I wanted to take a brief moment to add a tidbit to the review. I took a gamble and listened to the “writer’s cut’ version of the audiobook, which was an added treat for an audio addict like myself. Where fans of Berry’s books are used to his closing chapter, when truth and fiction are revealed, in the writer’s cut Berry narrated some facts and tidbits at the end of a number of the chapter; little crumbs that the reader may not otherwise know, which brings the story to life on yet another level. Berry’s narrative, offset by Scott Brick’s wonderful reading, made this book even more of a treat.

Kudos, Mr Berry for this wonderful novel, which made me think even more, as I have recently been reading William Martin’s Peter Fallon novels.

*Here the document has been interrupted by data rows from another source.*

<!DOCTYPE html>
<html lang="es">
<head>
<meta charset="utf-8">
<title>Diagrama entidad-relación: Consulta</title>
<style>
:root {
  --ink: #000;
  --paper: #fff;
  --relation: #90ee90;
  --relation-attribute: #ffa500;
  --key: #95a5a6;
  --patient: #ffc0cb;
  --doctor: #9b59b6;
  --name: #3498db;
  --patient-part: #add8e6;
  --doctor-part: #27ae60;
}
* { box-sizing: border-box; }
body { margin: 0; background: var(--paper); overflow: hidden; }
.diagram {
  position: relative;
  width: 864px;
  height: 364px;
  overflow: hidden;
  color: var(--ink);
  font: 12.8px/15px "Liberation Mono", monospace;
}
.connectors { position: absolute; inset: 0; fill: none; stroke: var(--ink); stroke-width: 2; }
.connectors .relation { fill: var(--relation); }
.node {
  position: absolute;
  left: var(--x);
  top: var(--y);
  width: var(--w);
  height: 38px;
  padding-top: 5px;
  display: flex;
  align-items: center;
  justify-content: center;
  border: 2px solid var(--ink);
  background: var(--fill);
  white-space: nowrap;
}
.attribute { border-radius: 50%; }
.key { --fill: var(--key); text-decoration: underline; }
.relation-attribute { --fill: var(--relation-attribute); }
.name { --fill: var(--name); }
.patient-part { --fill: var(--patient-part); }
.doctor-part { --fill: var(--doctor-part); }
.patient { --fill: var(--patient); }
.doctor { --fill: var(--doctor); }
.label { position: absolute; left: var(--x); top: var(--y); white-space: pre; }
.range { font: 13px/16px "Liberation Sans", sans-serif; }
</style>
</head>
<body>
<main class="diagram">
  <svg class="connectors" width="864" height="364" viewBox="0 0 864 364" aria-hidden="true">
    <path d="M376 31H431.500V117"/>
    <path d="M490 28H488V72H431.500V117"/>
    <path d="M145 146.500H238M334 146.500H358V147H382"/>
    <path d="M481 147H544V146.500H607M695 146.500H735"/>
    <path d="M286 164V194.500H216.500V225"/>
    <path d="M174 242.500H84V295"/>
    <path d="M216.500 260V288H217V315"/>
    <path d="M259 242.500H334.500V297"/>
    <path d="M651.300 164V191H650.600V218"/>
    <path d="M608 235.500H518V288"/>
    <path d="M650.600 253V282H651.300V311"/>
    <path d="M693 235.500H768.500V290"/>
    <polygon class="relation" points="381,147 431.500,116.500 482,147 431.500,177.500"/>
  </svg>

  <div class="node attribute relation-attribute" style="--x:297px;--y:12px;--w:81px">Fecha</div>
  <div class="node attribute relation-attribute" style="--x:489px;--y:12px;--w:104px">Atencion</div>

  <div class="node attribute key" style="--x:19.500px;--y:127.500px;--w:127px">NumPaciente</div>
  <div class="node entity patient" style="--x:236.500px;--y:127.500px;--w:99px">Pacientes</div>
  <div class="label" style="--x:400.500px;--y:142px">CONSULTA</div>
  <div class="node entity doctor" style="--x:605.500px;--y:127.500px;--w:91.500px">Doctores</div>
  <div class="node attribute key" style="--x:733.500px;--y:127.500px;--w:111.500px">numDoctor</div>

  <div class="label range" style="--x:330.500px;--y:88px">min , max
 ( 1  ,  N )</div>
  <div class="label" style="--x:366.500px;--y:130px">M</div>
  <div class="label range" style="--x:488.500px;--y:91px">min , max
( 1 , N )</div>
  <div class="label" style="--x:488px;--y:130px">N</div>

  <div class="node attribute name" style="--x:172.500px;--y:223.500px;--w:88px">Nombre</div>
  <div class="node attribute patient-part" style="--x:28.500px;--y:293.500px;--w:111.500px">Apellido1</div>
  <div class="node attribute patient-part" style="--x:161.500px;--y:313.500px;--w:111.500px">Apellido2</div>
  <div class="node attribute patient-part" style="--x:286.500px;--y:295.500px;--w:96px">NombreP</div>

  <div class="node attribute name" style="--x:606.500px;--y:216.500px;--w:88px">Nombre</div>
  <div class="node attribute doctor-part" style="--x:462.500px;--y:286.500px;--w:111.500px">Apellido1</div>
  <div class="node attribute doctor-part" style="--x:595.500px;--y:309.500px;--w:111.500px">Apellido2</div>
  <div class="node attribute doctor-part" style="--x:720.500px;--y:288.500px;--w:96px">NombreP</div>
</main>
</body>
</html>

Killing Cupid by Louise Voss and Mark Edwards

Four stars (of five)

Voss and Edwards tap into both the light and dark sides of love in his joint venture. Alex Parkinson finds himself fancying his creative writing teacher, Siobhan McGowan. Author of a single bestseller, Siobhan is trying to pass along her gift to a collection of curious adults, budding in the profession. Alex uses some of his abilities to commence a stalking campaign, leaving graphic messages on her doorstep and wilted flowers,but soon turning to a hardcore obsession, making purchases with Siobhan’s own credit card. A rival love interest crosses Siobhan’s path, leaving Alex to take drastic actions to ensure his love is the only option Siobhan considers. In a moment of instability, Alex professes his obsession to Siobhan, who rebuffs him and takes the defensive approach. Alex concentrates his interests elsewhere after realising that his obsession in one-sided. However, that is where the story takes a curious turn and the reader muct brace themselves for what lies ahead. With Alex no longer stalking Siobhan, she begins to resent his lack of interest in her and does all she can to cause him grief. Filled with wonderful prose, told in a unique double journal narrative, readers will surely see that the Voss-Edwards connection is bound for success.

As Voss and Edwards clearly illustrate, love can be as horrible as it can be lovely. This novel depicts the growth and withering of two characters, as their lives intertwine through an obsession. Using journal entries to tell the story, Alex and Siobhan offer their personal insights into events that overlap but also diverge a great deal. Voss and Edwards offer less the spine-chilling side of obsession, but do not shy away from the horrors of jealousy and infatuation. Should this be the reader’s first foray into the joint writing of Voss and Edwards, it will likely not be their last. Both authors bring much ability into this project and keep their readers hooked until the final page. And, as usually, the story ends with an open cliffhanger, as though the reader were handed the pen to complete the story.

Kudos, Madam Voss and Mr. Edwards for this masterful piece. I can only hope you have more of these types of stories up your sleeves. Love can make for the ultimate tales of thrills and spills, with the proper spin.